Monthly Archives: March 2017

Put Off Buying a House Near Fracking Sites

In a new survey commissioned by House-Extension.co.uk, and conducted by OnePoll, it has been revealed that up to 64% of homeowners would be less likely to buy a house, if it was situated near a fracking site. This is perhaps not that surprising, as proximity to infrastructure developments such as power stations have always been a consideration for house buyers. With news this week that the government has overturned Lancashire County Councils rejection of an application by Cuadrilla to setup a fracking operation, it looks as though Fracking could well be here to stay, with more applications underway for new sites across the country.

In the survey conducted by OnePoll, on behalf of this website, 1,000 respondents across the UK were asked if they would ever consider buying a house near a fracking site, and whether they were for or against fracking if it reduced their energy bills.

Over 64% of respondents said that they would be reluctant to buy a home near a fracking site. In response to the question, 21% said that they were somewhat unlikely to consider buying a home near a fracking site, and 43% stated that they were very unlikely to do so.

When looking into the ages of the respondents, 45 to 54 year olds were most unlikely to buy a home near a fracking site (68%) compared to 59% of 18 to 34 year olds. There was also a higher number of women (63%) who stated that they were unlikely to buy a home near a fracking site compared to 54% of men.

Conversely, when respondents were asked if they were for or against fracking if it reduced their energy bills, 32% said that they were in favour of fracking. This sentiment was almost matched however by 31% of respondents who stated that they were against fracking even if it resulted in lower energy bills.

Wall insulation be causing damp problems

In recent years, due to government campaigns and free offers, more and more homeowners have been having wall cavity insulation added to their homes. In most cases this is a welcome addition that can save a homeowner as much as £275 per year according to the Energy Saving Trust. But in some cases, it has been shown to cause damp and mould problems and it may even need to be removed.

What is cavity wall insulation?
Most homes are constructed with exterior walls that have a gap between the outer brick and the inner block. This air gap can promote heat loss from the inside and wall cavity insulation is designed to fill this space. Usually an insulation material is pumped into the space – a job that should be done by experts to ensure that it no gaps are left and that your home is suitable.

Does wall cavity insulation cause damp problems?
Not always, but if it has been incorrectly fitted or your home is not suitable, it can lead to problems. The consumer company Which? carried out an investigation into wall cavity insulation problems a few years ago and they discovered that some homes are not suitable, but that some installers were not aware of the problem. If your home is affected by the following this may not be suitable for you:

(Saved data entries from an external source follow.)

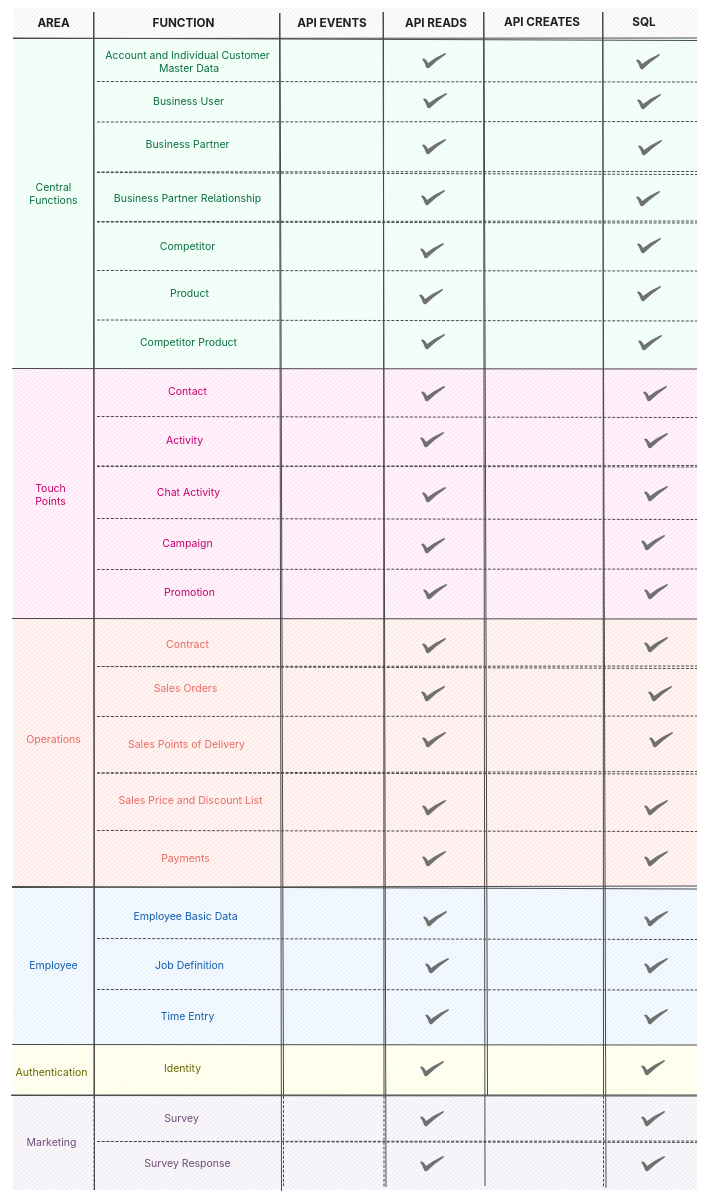
<!DOCTYPE html>
<html lang="en">
<head>
<meta charset="utf-8">
<title>API and SQL coverage by area</title>
<style>
:root{--rule:#4a4a4a;--tick:#707070;--heading:#1f1f1f}
*{box-sizing:border-box;margin:0}
body{width:706px;height:1200px;overflow:hidden;background:#fff;font-family:Inter,"Open Sans",sans-serif}
.matrix{position:relative;width:706px;height:1200px;padding:8px 9px 10px 13px;overflow:hidden}
.head,.area{background:repeating-linear-gradient(139deg,var(--hatch) 0 1px,var(--wash) 1.6px 2.6px,var(--hatch) 3.2px)}
.head{display:grid;grid-template-columns:81px 187px 102px 102px 118px 94px;height:30px;align-items:center;text-align:center;font-size:11.7px;font-weight:700;color:var(--heading);--hatch:#f5f5f5;--wash:#fdfdfd}
.head span,.area h2,.area li span{position:relative;left:var(--x,0);top:var(--y,0)}
.area{display:grid;grid-template-columns:81px 187px;color:var(--ink);font-size:10.5px;line-height:13px;text-align:center}
.area h2{align-self:center;justify-self:center;font-size:inherit;font-weight:400;white-space:nowrap}
.area ul{padding:0;list-style:none}
.area li{display:flex;height:var(--h);align-items:center;justify-content:center;white-space:nowrap}
.central{--ink:#0b6e3f;--hatch:#ebfdf4;--wash:#f7fffc}
.touch{--ink:#c4006e;--hatch:#ffe6f7;--wash:#fff7fd}
.operations{--ink:#ea6a63;--hatch:#fde8e5;--wash:#fff8f6}
.employee{--ink:#0f5cad;--hatch:#e8f3fe;--wash:#f7fbff}
.authentication{--ink:#686700;--hatch:#fefee6;--wash:#fffff6}
.marketing{--ink:#6d4b79;--hatch:#f2eef6;--wash:#fbf9fc}
.marks{position:absolute;left:0;top:0}
.rules{fill:none;stroke:var(--rule);stroke-width:1}
.dashes{fill:none;stroke:var(--rule);stroke-width:1;stroke-dasharray:3 1.6}
.ticks{fill:var(--tick)}
</style>
</head>
<body>
<main class="matrix">
  <header class="head">
    <span>AREA</span>
    <span style="--x:-4px">FUNCTION</span>
    <span>API EVENTS</span>
    <span style="--x:2px">API READS</span>
    <span style="--x:-2px;--y:-1px">API CREATES</span>
    <span style="--x:-6px;--y:-1px">SQL</span>
  </header>
  <section class="area central">
    <h2 style="--y:-9px">Central<br>Functions</h2>
    <ul>
      <li style="--h:43px;--y:2px"><span>Account and Individual Customer<br>&nbsp;Master Data</span></li>
      <li style="--h:40px;--x:1px"><span>Business User</span></li>
      <li style="--h:51px;--y:-2px"><span>Business Partner</span></li>
      <li style="--h:50px;--y:1px"><span>Business Partner Relationship</span></li>
      <li style="--h:48px"><span>Competitor</span></li>
      <li style="--h:50px;--y:-2px;--x:2px"><span>Product</span></li>
      <li style="--h:48px;--y:-2px;--x:1px"><span>Competitor Product</span></li>
    </ul>
  </section>
  <section class="area touch">
    <h2 style="--y:2px;--x:-3px">Touch<br>Points</h2>
    <ul>
      <li style="--h:49px;--y:-1px"><span>Contact</span></li>
      <li style="--h:49px;--y:-1px;--x:-3px"><span>Activity</span></li>
      <li style="--h:53px;--x:1px"><span>Chat Activity</span></li>
      <li style="--h:50px;--y:-1px"><span>Campaign</span></li>
      <li style="--h:49px;--y:-1px;--x:2px"><span>Promotion</span></li>
    </ul>
  </section>
  <section class="area operations">
    <h2 style="--y:-13px">Operations</h2>
    <ul>
      <li style="--h:49px;--y:2px"><span>Contract</span></li>
      <li style="--h:49px;--y:-3px;--x:-2px"><span>Sales Orders</span></li>
      <li style="--h:57px;--x:-1px"><span>Sales Points of Delivery</span></li>
      <li style="--h:58px;--y:-2px;--x:3px"><span>Sales Price and Discount List</span></li>
      <li style="--h:56px;--y:-1px;--x:-2px"><span>Payments</span></li>
    </ul>
  </section>
  <section class="area employee">
    <h2>Employee</h2>
    <ul>
      <li style="--h:52px;--y:3px;--x:-2px"><span>Employee Basic Data</span></li>
      <li style="--h:51px;--y:1px;--x:2px"><span>Job Definition</span></li>
      <li style="--h:54px;--y:-1px"><span>Time Entry</span></li>
    </ul>
  </section>
  <section class="area authentication">
    <h2 style="--y:3px;--x:-2px">Authentication</h2>
    <ul>
      <li style="--h:51px;--y:-1px;--x:-5px"><span>Identity</span></li>
    </ul>
  </section>
  <section class="area marketing">
    <h2 style="--x:-2px">Marketing</h2>
    <ul>
      <li style="--h:47px;--x:-6px"><span>Survey</span></li>
      <li style="--h:48px;--y:-3px"><span>Survey Response</span></li>
    </ul>
  </section>

  <svg class="marks" width="706" height="1200" viewBox="0 0 706 1200" role="img" aria-label="API reads and SQL are ticked for every function">
    <defs>
      <path id="tick" d="M-12-2Q-9-4-6 2Q2-4 11-8Q13-8 11-6Q2 0-5 7Q-7 8-8 6Q-9 2-12-2Z"/>
    </defs>
    <g class="dashes">
      <path d="M97 81.500L697 82M97 122L697 121.500M97 172L697 171.500M97 172.500L697 174.500M97 222L697 223M97 221.500L697 221M97 270.500L697 271M97 320L697 321"/>
      <path d="M97 416.500L697 417.500M97 466L697 467M97 466.500L697 465.500M97 518.500L697 519.500M97 569.500L697 569"/>
      <path d="M97 666.500L697 668.500M97 666.500L697 666M97 716.500L697 716M97 773L697 774M97 773L697 771.500M97 830.500L697 831.500"/>
      <path d="M97 938.500L697 939.500M97 989.500L697 990M97 1141.500L697 1142.500M97 1141.500L697 1141"/>
    </g>
    <g class="rules">
      <path d="M13 38L697 40.500M13 38.500L697 38M12 368.500L697 369M12 618.500L697 619M12 887.500L697 886M12 886.500L697 889M12 1044.500L697 1045M11 1095.500L697 1096M11 1095L697 1095"/>
      <path d="M94 12L94.500 1190M93.500 12L94 1095"/>
      <path d="M279.500 13L281.500 1191M280 13L283.500 1095"/>
      <path d="M383 12L386 1187M383.500 12L384 1095"/>
      <path d="M483.500 12L485 1186M484 12L487.500 1095"/>
      <path d="M602.500 12L606 1188M603 12L603.500 1095"/>
    </g>
    <g class="dashes">
      <path d="M94 1096V1190M283.500 1096V1186M384 1096V1187M603.500 1096V1187"/>
    </g>
    <g class="ticks" aria-label="API reads">
      <use href="#tick" x="434" y="61"/><use href="#tick" x="435" y="101"/><use href="#tick" x="434" y="147"/><use href="#tick" x="433" y="198"/><use href="#tick" x="432" y="251"/><use href="#tick" x="431" y="297"/><use href="#tick" x="433" y="342"/>
      <use href="#tick" x="433" y="394"/><use href="#tick" x="432" y="440"/><use href="#tick" x="434" y="495"/><use href="#tick" x="433" y="546"/><use href="#tick" x="435" y="592"/>
      <use href="#tick" x="434" y="646"/><use href="#tick" x="433" y="694"/><use href="#tick" x="434" y="740"/><use href="#tick" x="434" y="808"/><use href="#tick" x="434" y="859"/>
      <use href="#tick" x="435" y="919"/><use href="#tick" x="437" y="966"/><use href="#tick" x="437" y="1017"/>
      <use href="#tick" x="432" y="1069"/>
      <use href="#tick" x="432" y="1119"/><use href="#tick" x="432" y="1164"/>
    </g>
    <g class="ticks" aria-label="SQL">
      <use href="#tick" x="648" y="62"/><use href="#tick" x="649" y="102"/><use href="#tick" x="650" y="148"/><use href="#tick" x="648" y="199"/><use href="#tick" x="649" y="246"/><use href="#tick" x="649" y="294"/><use href="#tick" x="650" y="343"/>
      <use href="#tick" x="655" y="394"/><use href="#tick" x="656" y="441"/><use href="#tick" x="656" y="494"/><use href="#tick" x="653" y="543"/><use href="#tick" x="656" y="592"/>
      <use href="#tick" x="656" y="645"/><use href="#tick" x="660" y="694"/><use href="#tick" x="661" y="740"/><use href="#tick" x="656" y="808"/><use href="#tick" x="656" y="859"/>
      <use href="#tick" x="656" y="919"/><use href="#tick" x="656" y="966"/><use href="#tick" x="656" y="1017"/>
      <use href="#tick" x="653" y="1068"/>
      <use href="#tick" x="653" y="1119"/><use href="#tick" x="653" y="1164"/>
    </g>
  </svg>
</main>
</body>
</html>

Your outside walls are affected by driven rain or regular rainfall – this applies to certain parts of the UK where wall cavity insulation should not be fitted at all.
Your home is in an unsheltered position and not protected by other houses or tree cover.
Your brickwork is in poor condition with cracks or blown grouting or render.

If these issues affect you, water could penetrate the outside walls of your home and literally soak the insulation. This is then transferred to the inner walls of your home causing damp and mould. The only solution at this stage is to have the insulation completely removed, the outer walls repaired and the insulation re-installed – a lengthy but effective solution.

Loft conversions

Deciding to create more space in your loft is almost always a great idea. It is relatively inexpensive, it can create plenty of space and it uses space that would otherwise be empty. But many people are put off going through the process because they have preconceived ideas about loft conversions. We are here to break some of these myths and help you to realise that a loft conversion could be exactly what are looking for in a house extension

Planning permission is too hard
It is true that getting planning permission can be a long process. But it is not hard at all. In fact, if your loft conversion comes within permitted development (which the vast majority do) you may not even need to get planning permission at all. However if you find that planning is required all you need are some architects drawings and to fill the required forms. Within 3 months your planning should be in place. Your builder will be able to take over the entire process for you, so it needn’t be a concern.

I will lose value on my home
If you spend £20,000 on a loft conversion, you want to be sure that you will get £20,000 or more on the value of your home. While you need to ensure that your loft conversion meets all the regulations and requirements of your local authority and that it is well constructed, the chances of it costing you more than the return on the investment are low. It makes sense to talk to an estate agent before you go ahead to find out the improved value and you should bear in mind that moving to a larger home may cost you much more.

Loft conversions are disruptive
All building work requires you to be a little understanding of dust, mess and disruption, but actually, loft conversions are probably the least disruptive of all. The majority of the work is carried out on a part of the house you are not currently using and so you won’t be losing a room. The construction of the stairs will be the hardest part, but this is usually a relatively quick part of the process.

My roof height is too low
There are definitely restrictions on loft conversions based on roof height, but there are still ways around it. You could consider lowering the ceilings of the downstairs rooms, lifting your roof line (this will usually require planning) or installing a dormer to get the required height at the top of the stairs. It is rare that a loft is too small or so restricted in head height that nothing can be done.